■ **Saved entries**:
--*--

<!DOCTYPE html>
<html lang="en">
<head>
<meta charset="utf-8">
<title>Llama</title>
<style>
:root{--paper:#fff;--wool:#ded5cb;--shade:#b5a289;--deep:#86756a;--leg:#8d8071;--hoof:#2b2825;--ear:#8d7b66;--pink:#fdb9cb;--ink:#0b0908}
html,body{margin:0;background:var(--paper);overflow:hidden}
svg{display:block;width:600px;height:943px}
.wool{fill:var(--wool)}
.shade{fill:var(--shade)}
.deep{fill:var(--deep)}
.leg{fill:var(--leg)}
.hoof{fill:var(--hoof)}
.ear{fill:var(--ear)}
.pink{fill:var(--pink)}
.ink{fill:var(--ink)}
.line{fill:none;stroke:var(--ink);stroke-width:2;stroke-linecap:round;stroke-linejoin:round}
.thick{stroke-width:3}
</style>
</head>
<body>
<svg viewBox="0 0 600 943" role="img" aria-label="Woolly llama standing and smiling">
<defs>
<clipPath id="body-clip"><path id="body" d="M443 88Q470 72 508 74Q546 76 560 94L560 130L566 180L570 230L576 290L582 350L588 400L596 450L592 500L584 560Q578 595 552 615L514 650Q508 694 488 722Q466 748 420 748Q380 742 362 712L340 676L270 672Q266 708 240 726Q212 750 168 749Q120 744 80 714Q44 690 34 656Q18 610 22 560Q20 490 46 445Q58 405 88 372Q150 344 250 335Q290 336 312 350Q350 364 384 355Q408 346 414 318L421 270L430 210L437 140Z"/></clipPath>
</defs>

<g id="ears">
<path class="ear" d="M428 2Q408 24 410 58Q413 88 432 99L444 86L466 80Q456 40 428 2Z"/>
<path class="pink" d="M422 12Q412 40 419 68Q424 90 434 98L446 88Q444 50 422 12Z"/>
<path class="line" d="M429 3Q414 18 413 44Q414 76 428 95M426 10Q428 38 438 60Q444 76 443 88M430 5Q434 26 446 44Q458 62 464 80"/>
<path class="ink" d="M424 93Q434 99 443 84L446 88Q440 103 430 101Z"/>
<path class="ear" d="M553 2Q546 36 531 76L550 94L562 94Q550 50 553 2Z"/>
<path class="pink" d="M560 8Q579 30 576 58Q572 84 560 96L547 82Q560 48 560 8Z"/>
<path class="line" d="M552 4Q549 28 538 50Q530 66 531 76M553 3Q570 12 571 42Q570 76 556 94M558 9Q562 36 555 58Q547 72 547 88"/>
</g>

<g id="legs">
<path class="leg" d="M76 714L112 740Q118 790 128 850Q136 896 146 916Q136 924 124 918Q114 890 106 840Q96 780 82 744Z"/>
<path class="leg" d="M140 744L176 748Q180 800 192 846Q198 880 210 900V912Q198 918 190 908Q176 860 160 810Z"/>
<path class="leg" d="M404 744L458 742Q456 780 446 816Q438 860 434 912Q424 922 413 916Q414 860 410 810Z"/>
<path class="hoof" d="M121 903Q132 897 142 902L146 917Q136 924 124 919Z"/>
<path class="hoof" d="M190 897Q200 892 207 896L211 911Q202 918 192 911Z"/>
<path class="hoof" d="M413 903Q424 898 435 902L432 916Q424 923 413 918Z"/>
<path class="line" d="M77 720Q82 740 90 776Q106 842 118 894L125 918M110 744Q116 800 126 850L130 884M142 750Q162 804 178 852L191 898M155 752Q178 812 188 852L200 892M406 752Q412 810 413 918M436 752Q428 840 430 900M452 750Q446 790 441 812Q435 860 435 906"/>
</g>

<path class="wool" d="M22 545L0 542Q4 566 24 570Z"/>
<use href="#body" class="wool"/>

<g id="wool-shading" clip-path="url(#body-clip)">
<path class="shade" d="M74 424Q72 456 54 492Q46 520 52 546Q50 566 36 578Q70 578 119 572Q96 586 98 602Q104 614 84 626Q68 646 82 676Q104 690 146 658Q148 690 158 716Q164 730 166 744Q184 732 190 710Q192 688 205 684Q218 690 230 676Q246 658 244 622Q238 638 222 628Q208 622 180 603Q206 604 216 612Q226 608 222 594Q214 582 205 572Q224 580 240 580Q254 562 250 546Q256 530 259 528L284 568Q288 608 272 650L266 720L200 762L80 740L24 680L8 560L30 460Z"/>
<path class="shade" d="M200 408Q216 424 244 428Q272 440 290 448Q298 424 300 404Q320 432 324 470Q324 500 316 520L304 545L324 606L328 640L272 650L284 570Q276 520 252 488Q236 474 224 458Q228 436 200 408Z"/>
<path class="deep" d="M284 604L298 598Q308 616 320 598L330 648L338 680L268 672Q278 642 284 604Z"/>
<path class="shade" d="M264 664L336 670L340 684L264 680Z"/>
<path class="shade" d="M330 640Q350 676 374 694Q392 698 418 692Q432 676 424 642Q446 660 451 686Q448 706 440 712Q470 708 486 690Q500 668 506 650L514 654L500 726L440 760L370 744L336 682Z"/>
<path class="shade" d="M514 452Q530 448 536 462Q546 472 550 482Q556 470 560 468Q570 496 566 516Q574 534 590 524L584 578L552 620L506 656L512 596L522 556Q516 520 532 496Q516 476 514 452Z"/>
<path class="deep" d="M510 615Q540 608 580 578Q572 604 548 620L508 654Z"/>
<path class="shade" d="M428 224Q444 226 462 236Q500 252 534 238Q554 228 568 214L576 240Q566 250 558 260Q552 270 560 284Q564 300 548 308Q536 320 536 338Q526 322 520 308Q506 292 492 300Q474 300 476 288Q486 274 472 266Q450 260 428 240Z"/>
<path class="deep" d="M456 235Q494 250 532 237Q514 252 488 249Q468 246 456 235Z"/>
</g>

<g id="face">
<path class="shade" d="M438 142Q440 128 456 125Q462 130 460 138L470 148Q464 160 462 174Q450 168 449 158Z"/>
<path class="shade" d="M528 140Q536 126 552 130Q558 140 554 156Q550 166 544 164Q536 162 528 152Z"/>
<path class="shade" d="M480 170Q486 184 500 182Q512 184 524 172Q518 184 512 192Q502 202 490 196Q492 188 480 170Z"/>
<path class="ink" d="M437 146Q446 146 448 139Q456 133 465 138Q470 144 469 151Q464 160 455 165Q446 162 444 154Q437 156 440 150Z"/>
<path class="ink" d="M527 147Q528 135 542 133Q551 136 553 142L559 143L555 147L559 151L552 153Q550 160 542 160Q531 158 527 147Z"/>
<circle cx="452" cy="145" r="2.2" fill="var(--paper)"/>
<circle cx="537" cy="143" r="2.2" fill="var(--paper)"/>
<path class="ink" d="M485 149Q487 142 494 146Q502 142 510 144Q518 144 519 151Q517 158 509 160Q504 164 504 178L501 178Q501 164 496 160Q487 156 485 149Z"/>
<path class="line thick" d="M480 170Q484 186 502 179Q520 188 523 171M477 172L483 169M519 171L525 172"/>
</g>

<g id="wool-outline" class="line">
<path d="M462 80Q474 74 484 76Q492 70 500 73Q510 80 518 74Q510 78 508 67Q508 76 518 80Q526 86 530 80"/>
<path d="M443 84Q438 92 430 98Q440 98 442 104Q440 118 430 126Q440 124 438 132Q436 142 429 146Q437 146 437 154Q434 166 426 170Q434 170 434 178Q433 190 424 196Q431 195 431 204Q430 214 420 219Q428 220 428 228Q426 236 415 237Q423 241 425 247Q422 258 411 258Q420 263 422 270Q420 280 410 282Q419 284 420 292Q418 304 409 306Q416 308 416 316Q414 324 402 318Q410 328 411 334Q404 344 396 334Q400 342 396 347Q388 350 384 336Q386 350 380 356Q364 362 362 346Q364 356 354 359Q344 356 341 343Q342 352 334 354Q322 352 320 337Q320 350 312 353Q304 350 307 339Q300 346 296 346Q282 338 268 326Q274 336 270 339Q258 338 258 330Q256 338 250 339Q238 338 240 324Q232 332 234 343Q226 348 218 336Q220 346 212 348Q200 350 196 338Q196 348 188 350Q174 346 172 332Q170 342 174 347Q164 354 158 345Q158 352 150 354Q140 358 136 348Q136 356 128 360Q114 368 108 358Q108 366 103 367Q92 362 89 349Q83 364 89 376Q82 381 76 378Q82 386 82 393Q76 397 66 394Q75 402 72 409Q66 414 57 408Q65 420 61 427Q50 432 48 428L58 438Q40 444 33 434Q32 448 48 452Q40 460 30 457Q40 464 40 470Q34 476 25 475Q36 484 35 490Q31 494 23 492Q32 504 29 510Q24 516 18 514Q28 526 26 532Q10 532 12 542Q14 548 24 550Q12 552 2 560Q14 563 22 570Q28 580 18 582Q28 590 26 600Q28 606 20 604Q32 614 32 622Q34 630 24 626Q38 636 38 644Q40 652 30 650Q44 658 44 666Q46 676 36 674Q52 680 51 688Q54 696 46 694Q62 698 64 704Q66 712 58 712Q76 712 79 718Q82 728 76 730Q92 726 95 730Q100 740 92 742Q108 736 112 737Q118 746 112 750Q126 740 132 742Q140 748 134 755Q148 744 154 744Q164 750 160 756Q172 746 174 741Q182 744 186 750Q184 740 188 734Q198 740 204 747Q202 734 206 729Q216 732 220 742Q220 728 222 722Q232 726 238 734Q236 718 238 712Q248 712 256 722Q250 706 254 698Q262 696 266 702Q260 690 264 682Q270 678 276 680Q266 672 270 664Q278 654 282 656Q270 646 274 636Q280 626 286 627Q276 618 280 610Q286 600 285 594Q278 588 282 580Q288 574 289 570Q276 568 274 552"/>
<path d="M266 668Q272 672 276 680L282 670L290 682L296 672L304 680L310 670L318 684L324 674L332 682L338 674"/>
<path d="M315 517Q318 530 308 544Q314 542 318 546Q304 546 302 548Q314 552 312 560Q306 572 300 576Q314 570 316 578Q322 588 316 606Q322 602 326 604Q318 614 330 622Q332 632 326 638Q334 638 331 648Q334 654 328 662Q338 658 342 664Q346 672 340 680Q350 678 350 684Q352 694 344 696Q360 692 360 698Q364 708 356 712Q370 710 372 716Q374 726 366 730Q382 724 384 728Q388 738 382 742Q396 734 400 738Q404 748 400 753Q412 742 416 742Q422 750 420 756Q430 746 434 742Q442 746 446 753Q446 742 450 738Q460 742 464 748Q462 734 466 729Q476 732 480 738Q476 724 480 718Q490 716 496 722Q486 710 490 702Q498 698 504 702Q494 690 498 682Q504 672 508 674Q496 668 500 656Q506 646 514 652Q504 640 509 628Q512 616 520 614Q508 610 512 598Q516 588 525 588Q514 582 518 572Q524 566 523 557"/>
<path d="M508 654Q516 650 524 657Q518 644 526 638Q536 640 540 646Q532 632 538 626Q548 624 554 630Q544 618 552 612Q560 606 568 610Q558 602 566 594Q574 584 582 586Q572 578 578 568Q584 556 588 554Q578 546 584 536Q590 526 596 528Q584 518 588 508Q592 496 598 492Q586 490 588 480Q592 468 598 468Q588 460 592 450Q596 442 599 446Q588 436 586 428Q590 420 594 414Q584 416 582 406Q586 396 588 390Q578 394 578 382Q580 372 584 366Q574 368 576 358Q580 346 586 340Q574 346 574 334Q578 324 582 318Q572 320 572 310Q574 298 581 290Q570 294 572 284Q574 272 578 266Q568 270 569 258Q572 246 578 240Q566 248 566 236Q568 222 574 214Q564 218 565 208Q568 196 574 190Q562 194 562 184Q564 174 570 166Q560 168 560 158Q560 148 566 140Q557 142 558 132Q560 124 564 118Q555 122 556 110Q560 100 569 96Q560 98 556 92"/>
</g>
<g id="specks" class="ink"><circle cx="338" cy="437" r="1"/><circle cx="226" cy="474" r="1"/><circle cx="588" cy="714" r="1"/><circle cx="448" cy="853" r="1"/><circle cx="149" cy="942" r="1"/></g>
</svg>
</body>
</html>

--*--

■ **Your objective**: Go through the records and show every line with the string "deep" in it.

■ **Result for this exercise**:
:root{--paper:#fff;--wool:#ded5cb;--shade:#b5a289;--deep:#86756a;--leg:#8d8071;--hoof:#2b2825;--ear:#8d7b66;--pink:#fdb9cb;--ink:#0b0908}
.deep{fill:var(--deep)}
<path class="deep" d="M284 604L298 598Q308 616 320 598L330 648L338 680L268 672Q278 642 284 604Z"/>
<path class="deep" d="M510 615Q540 608 580 578Q572 604 548 620L508 654Z"/>
<path class="deep" d="M456 235Q494 250 532 237Q514 252 488 249Q468 246 456 235Z"/>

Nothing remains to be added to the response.